This did not improve my mood.

The equally chatty man behind me - his groceries (really) were six cases of beer - asked all the obligatory questions about how far along she was, names she's picked out, etc. This thrilled her.

"Oh! Thanks for asking! I just love making friends! That's why I love this job! Meeting new people! Everyone is my friend! Aren't we all friends?!"

She looked at me, ecstatic. I think I managed a wan smile. Just check out my milk, lady....

The chatty cashier and the chatty beer guy continued to chat about chatty things.

Chatty Him: "Well, good luck to you. Kids are so fun."
Chatty Her: "Do you have any?"
"Yeah, one. He's almost two years old."
"Oh, how fun! What are you doing for the party?"
"I don't know what his mom has planned. I don't really do the whole 'committed' thing. He was kind of an accident."
"Yeah, I'm not into commitment much, myself."
"Just introduce me to a hot girl who loves to drink, and that's alright with me! I just like having fun. I don't like being tied down."
"Whoo-hoo! Party! I knew we'd be good friends."

Amazingly, my mood was still not improved.

They continued to chat around and through and at my purchase. I didn't look up. I don't think I smiled again. I swiped the card, concentrating fiercely, punched the numbers, and reached for my milk. When I left, I heard them whispering conspiratorially about what a rude loser I was. (Exact words.)

And yeah - they were right. RUDE LOSER I WAS.

Everyone has bad days, but they will forever remember and think of me as being a RUDE LOSER. Their impression of me, regardless of what kind of person I really am, is RUDE LOSER PERSON. I could be freaking St. Theresa, but if they see me again, they will point fingers and mock, "There she goes! That RUDE LOSER!"

And I'm not really. Not usually. Only sometimes. Very occasionally. When I'm wearing glasses at the grocery story at 10:00 at night. Otherwise, I'm generally happy.

I'll have to remember this next time I encounter a fellow RUDE LOSER.

And check if they're wearing glasses.

Tuesday, September 8, 2009

Interview withThat Girl's offspring

Introducing Mr. Squishy, Little Prince, and Ouro Branco.

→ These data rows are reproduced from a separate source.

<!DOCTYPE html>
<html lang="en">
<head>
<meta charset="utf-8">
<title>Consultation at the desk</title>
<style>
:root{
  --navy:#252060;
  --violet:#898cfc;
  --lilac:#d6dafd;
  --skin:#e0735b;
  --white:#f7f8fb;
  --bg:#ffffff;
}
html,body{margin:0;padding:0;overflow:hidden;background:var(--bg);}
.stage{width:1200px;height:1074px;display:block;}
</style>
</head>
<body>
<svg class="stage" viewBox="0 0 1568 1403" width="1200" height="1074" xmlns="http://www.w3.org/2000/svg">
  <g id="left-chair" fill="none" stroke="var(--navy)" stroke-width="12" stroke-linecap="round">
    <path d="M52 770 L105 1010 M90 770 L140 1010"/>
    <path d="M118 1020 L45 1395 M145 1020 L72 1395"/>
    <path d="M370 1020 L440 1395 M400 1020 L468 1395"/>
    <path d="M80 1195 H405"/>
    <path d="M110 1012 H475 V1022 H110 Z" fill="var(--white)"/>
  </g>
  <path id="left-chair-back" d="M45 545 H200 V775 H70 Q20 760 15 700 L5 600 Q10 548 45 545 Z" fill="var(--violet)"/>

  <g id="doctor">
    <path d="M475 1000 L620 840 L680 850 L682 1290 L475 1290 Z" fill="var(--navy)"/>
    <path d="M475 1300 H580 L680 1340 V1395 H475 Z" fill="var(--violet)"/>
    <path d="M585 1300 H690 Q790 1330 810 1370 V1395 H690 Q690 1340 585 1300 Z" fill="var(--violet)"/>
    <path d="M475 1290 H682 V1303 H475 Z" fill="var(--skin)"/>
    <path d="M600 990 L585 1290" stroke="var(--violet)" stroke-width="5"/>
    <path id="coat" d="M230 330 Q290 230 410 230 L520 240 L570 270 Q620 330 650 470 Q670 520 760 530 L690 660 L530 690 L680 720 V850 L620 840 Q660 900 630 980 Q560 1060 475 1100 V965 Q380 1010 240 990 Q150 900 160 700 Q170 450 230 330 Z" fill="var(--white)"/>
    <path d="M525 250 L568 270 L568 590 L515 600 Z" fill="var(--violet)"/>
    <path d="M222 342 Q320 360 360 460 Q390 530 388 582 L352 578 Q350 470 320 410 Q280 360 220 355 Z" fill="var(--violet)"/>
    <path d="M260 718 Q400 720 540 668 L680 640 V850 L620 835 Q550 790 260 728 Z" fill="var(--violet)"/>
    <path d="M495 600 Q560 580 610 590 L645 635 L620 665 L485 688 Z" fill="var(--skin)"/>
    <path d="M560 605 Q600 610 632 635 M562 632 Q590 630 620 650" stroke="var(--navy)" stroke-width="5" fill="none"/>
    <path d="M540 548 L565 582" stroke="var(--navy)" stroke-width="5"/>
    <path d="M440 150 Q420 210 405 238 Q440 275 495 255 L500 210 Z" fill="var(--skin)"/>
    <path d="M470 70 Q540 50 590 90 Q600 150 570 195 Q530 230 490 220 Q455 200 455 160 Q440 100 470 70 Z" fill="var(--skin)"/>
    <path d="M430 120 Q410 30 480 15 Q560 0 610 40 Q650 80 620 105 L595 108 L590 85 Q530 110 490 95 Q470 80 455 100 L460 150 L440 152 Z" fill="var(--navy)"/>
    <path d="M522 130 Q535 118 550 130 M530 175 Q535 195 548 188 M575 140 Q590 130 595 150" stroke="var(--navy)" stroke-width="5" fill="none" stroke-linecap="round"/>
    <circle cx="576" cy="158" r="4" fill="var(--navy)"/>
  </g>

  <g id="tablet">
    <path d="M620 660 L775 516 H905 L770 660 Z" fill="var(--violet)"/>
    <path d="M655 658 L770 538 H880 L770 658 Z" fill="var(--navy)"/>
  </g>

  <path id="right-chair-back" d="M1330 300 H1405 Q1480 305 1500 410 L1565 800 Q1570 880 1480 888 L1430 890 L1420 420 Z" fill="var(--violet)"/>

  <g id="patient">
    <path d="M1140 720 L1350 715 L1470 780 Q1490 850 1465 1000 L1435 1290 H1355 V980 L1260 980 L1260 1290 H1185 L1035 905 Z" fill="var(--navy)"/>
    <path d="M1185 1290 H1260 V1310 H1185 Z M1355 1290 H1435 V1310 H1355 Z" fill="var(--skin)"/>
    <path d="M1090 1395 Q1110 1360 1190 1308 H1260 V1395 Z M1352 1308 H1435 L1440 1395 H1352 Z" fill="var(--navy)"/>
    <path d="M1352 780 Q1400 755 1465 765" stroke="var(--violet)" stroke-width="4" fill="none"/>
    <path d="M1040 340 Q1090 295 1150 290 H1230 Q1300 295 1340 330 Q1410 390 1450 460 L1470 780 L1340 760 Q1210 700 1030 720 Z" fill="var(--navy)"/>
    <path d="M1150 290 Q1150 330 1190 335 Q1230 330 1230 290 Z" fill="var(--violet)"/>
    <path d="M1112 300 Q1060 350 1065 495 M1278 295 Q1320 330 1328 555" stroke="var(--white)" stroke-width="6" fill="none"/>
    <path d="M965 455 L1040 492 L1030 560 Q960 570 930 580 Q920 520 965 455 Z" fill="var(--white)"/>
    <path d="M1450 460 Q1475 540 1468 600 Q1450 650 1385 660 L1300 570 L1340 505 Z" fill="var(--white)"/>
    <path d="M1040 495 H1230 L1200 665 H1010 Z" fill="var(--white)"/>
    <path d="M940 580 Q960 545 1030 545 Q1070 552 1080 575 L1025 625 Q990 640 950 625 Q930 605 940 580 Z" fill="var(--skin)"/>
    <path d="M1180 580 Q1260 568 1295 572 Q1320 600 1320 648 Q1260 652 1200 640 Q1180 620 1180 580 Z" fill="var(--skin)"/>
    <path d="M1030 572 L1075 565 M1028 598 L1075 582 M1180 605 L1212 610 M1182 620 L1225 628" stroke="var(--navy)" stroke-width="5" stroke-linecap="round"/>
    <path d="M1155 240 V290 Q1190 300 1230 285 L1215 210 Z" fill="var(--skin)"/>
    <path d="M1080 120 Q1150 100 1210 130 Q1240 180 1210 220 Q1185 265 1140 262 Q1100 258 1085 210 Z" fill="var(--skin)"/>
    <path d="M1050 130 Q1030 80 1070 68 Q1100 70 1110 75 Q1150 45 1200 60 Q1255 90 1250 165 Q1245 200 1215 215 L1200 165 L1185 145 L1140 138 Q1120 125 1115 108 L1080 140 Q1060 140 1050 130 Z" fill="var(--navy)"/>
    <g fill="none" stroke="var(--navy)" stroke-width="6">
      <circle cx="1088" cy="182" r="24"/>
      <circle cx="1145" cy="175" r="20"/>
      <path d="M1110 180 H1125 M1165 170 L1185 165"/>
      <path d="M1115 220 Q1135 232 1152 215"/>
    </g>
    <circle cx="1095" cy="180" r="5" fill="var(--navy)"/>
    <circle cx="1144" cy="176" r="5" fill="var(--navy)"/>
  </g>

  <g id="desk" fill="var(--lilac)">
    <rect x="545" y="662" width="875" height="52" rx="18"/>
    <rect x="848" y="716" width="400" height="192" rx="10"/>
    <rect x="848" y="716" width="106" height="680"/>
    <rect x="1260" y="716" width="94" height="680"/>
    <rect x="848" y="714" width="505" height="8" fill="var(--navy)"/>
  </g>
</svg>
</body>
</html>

Say hi.

Me: So, where did we go this weekend?

Little Prince: Grandma and Grandpa's house in Utah!
Ouro Branco: Poppa's house. Has tractor.
Mr. Squishy: Ahhh ahh baah bahh ga?

Me: How long does it take to get there?
LP: Ummm ... nine hours. [It was twelve, including three stops.]
OB: [Blank stare.] It's hot.

Me: What did we do in the car?
LP: Well, sleep [yeah right], read, play, sing songs ... lots of stuff.
OB: Cookies!

Me: What was your favorite thing to do at Grandma and Grandpa's house?
LP: The trampoline!
OB: Cake and ice cream!

Me: What was your favorite toy?
LP: The trampoline, Mom. I said that already.
OB: Uncle Brian.

Me: What was your favorite thing to do with Grandpa?
LP: I liked moving the sprinkler pipes. [true story]
OB: Feed sheep corn.

Me: Anything else?
LP: I liked the four-wheeler too. But the trampoline was my favorite.

Me: So are you ready to turn around and go back?
MS: [sniff, sniff] Ah ba ga?